Why? Their strategy was to minimize spending any capital funds and claim a savings in cost avoidance. As one manager said on numerous occasions, “We looked like heroes to our leadership.” Really?
“In the case of the VA”, Reynolds argues, “the losses didn’t show up on the bottom line because, well, there isn’t one. Instead, the losses were diffused among the many patients who went without care – visible to them, but not to the people who ran the agency…”
In the case of the facility that I worked at, much of the aging or deteriorating equipment was out of sight of those who had allocated the funds. A lot of pipe was buried and corroding underground or in basements away from most people to see. After years of inefficient operating practices and less than strategic thinking, the facility was too old to modernize, and it was also not attractive to sell to anyone else. And the management had pocketed their bonuses each year despite this outcome.
I do agree with Reynolds that greed is a human characteristic that is present in any organization made up of humans. And as the title of this post states: When people are involved, you can get just about anything. Reynolds also argues that socialized greed is worst than a free-market system because there is no bottom line.
I beg to differ, and reserve my analysis of government vs. private operators on a case-by-case basis.

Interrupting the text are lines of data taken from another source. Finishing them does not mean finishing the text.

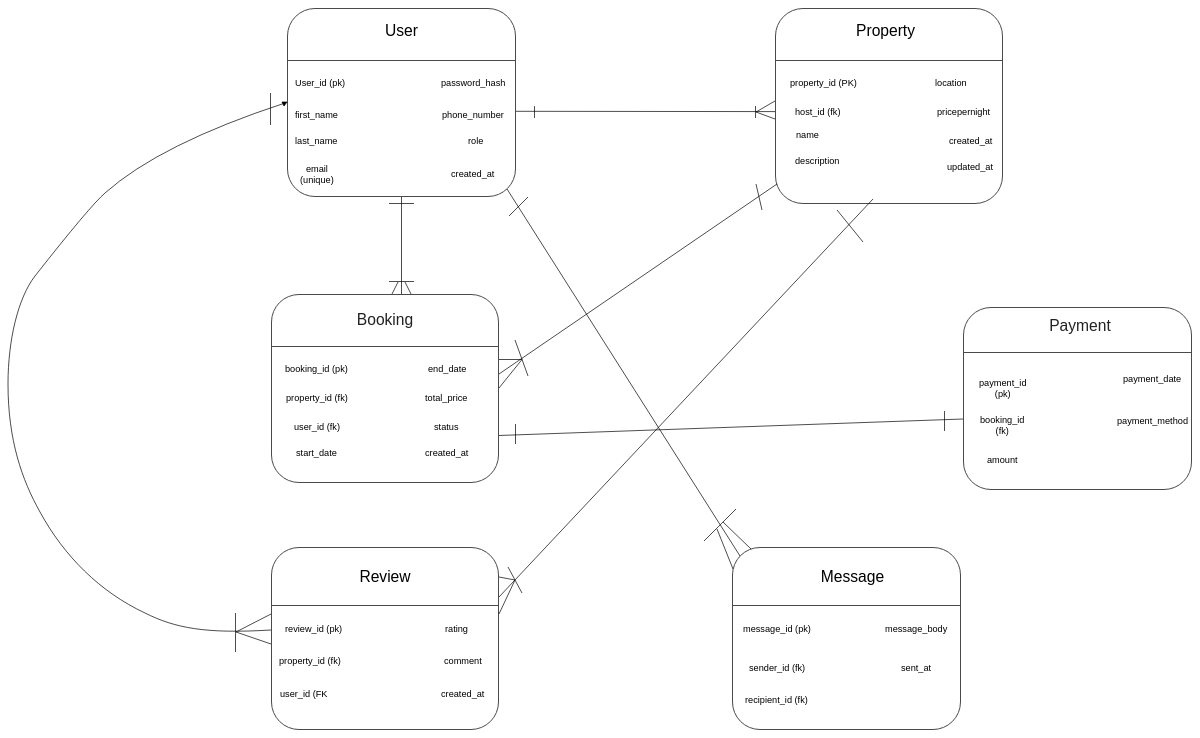
<!DOCTYPE html>
<html lang="en">
<head>
<meta charset="utf-8">
<title>Booking database entity relationship diagram</title>
<style>
:root { --paper: #fff; --ink: #000; --ink-soft: #222; --line: #4a4a4a; }
* { box-sizing: border-box; margin: 0; padding: 0; }
html, body { width: 1200px; height: 738px; overflow: hidden; background: var(--paper); }
.diagram { position: relative; width: 1200px; height: 738px; color: var(--ink); font-family: "Liberation Sans", Arial, sans-serif; }
.entity { position: absolute; border: 1px solid var(--line); border-radius: 28px; }
.entity h2 { display: flex; align-items: center; justify-content: center; height: 52px; border-bottom: 1px solid var(--line); font-size: 15.6px; font-weight: 400; line-height: 18px; }
.fields { display: grid; grid-template-columns: 114px 1fr; }
.fields ul { display: flex; flex-direction: column; align-items: flex-start; list-style: none; }
.fields li { margin: var(--gap) 0 0 var(--indent); font-size: 9.2px; line-height: 11px; text-align: center; white-space: nowrap; }
.user { left: 287px; top: 8px; width: 229px; height: 189px; }
.user h2 { padding-bottom: 7px; }
.property { left: 775px; top: 8px; width: 228px; height: 196px; }
.property h2 { padding: 0 7px 7px 0; }
.booking { left: 271px; top: 294px; width: 228px; height: 189px; }
.booking h2 { padding-bottom: 2px; color: var(--ink-soft); }
.payment { left: 963px; top: 307px; width: 229px; height: 183px; }
.payment h2 { height: 45px; padding: 0 0 8px 5px; color: var(--ink-soft); }
.review { left: 271px; top: 547px; width: 228px; height: 183px; }
.message { left: 732px; top: 547px; width: 229px; height: 183px; }
.review h2, .message h2 { height: 58px; }
.message h2 { padding-left: 12px; }
.relations { position: absolute; left: 0; top: 0; fill: none; stroke: var(--ink); stroke-width: 0.7; }
.relations .arrow { fill: var(--ink); }
</style>
</head>
<body>
<main class="diagram">
  <section class="entity user">
    <h2>User</h2>
    <div class="fields">
      <ul>
        <li style="--gap:17px;--indent:7px">User_id (pk)</li>
        <li style="--gap:21px;--indent:7px">first_name</li>
        <li style="--gap:15px;--indent:7px">last_name</li>
        <li style="--gap:17px;--indent:12px">email<br>(unique)</li>
      </ul>
      <ul>
        <li style="--gap:17px;--indent:39px">password_hash</li>
        <li style="--gap:21px;--indent:40px">phone_number</li>
        <li style="--gap:15px;--indent:66px">role</li>
        <li style="--gap:22px;--indent:49px">created_at</li>
      </ul>
    </div>
  </section>

  <section class="entity property">
    <h2>Property</h2>
    <div class="fields">
      <ul>
        <li style="--gap:17px;--indent:14px">property_id (PK)</li>
        <li style="--gap:18px;--indent:19px">host_id (fk)</li>
        <li style="--gap:12px;--indent:20px">name</li>
        <li style="--gap:15px;--indent:19px">description</li>
      </ul>
      <ul>
        <li style="--gap:17px;--indent:45px">location</li>
        <li style="--gap:18px;--indent:47px">pricepernight</li>
        <li style="--gap:18px;--indent:59px">created_at</li>
        <li style="--gap:15px;--indent:57px">updated_at</li>
      </ul>
    </div>
  </section>

  <section class="entity booking">
    <h2>Booking</h2>
    <div class="fields">
      <ul>
        <li style="--gap:17px;--indent:13px">booking_id (pk)</li>
        <li style="--gap:18px;--indent:14px">property_id (fk)</li>
        <li style="--gap:18px;--indent:22px">user_id (fk)</li>
        <li style="--gap:15px;--indent:24px">start_date</li>
      </ul>
      <ul>
        <li style="--gap:17px;--indent:42px">end_date</li>
        <li style="--gap:18px;--indent:39px">total_price</li>
        <li style="--gap:18px;--indent:48px">status</li>
        <li style="--gap:15px;--indent:39px">created_at</li>
      </ul>
    </div>
  </section>

  <section class="entity payment">
    <h2>Payment</h2>
    <div class="fields">
      <ul>
        <li style="--gap:25px;--indent:15px">payment_id<br>(pk)</li>
        <li style="--gap:15px;--indent:16px">booking_id<br>(fk)</li>
        <li style="--gap:18px;--indent:23px">amount</li>
      </ul>
      <ul>
        <li style="--gap:21px;--indent:45px">payment_date</li>
        <li style="--gap:31px;--indent:39px">payment_method</li>
      </ul>
    </div>
  </section>

  <section class="entity review">
    <h2>Review</h2>
    <div class="fields">
      <ul>
        <li style="--gap:18px;--indent:13px">review_id (pk)</li>
        <li style="--gap:21px;--indent:7px">property_id (fk)</li>
        <li style="--gap:22px;--indent:8px">user_id (FK</li>
      </ul>
      <ul>
        <li style="--gap:18px;--indent:59px">rating</li>
        <li style="--gap:21px;--indent:58px">comment</li>
        <li style="--gap:22px;--indent:55px">created_at</li>
      </ul>
    </div>
  </section>

  <section class="entity message">
    <h2>Message</h2>
    <div class="fields">
      <ul>
        <li style="--gap:18px;--indent:10px">message_id (pk)</li>
        <li style="--gap:28px;--indent:16px">sender_id (fk)</li>
        <li style="--gap:21px;--indent:12px">recipient_id (fk)</li>
      </ul>
      <ul>
        <li style="--gap:18px;--indent:38px">message_body</li>
        <li style="--gap:28px;--indent:54px">sent_at</li>
      </ul>
    </div>
  </section>

  <svg class="relations" width="1200" height="738" viewBox="0 0 1200 738" aria-hidden="true">
    <g id="user-property">
      <line x1="516" y1="111.3" x2="775" y2="111.6"/>
      <line x1="534.5" y1="106" x2="534.5" y2="118"/>
      <line x1="755.5" y1="106" x2="755.5" y2="118"/>
      <polyline points="775,101 756,112 775,119"/>
    </g>
    <g id="user-booking">
      <line x1="401.5" y1="197" x2="401.5" y2="294"/>
      <line x1="389" y1="203.5" x2="414" y2="203.5"/>
      <line x1="389" y1="281.5" x2="414" y2="281.5"/>
      <line x1="398" y1="282" x2="392" y2="294"/>
      <line x1="405" y1="282" x2="411" y2="294"/>
    </g>
    <g id="user-message">
      <line x1="507" y1="189" x2="740" y2="556"/>
      <line x1="509" y1="216" x2="528" y2="197"/>
      <line x1="704" y1="541" x2="736" y2="509"/>
      <line x1="717" y1="529" x2="733" y2="569"/>
      <line x1="723" y1="522" x2="751" y2="549"/>
    </g>
    <g id="user-review">
      <path d="M285 103Q160 144 105 193Q90 206 35 276C18 298 8 340 8 384C8 440 22 480 40 512C64 556 100 592 145 613C175 628 205 634 271 630"/>
      <polygon class="arrow" points="287,102 282,102 284,106"/>
      <line x1="270.5" y1="93" x2="270.5" y2="125"/>
      <line x1="235.5" y1="613" x2="235.5" y2="652"/>
      <polyline points="271,614 236,632 271,644"/>
    </g>
    <g id="property-booking">
      <line x1="777" y1="184" x2="499" y2="374"/>
      <line x1="756" y1="184" x2="762" y2="210"/>
      <line x1="515" y1="340" x2="528" y2="376"/>
      <polyline points="499,359.5 522,359.5 499,388"/>
    </g>
    <g id="property-review">
      <line x1="873" y1="199" x2="499" y2="597"/>
      <line x1="837" y1="210" x2="863" y2="242"/>
      <line x1="508" y1="567" x2="522" y2="593"/>
      <polyline points="499,577 515,580 499,614"/>
    </g>
    <g id="booking-payment">
      <line x1="499" y1="435.5" x2="963" y2="419"/>
      <line x1="515.5" y1="424" x2="515.5" y2="444"/>
      <line x1="944.5" y1="411" x2="944.5" y2="431"/>
    </g>
  </svg>
</main>
</body>
</html>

1. VA scandal exposes greedy socialism: Column, Glenn Harlan Reynolds 4:01 p.m. EDT June 2, 2014, http://www.usatoday.com/story/opinion/2014/06/02/shinseki-retire-va-scandal-veterans-health-care-obama-column/9838541/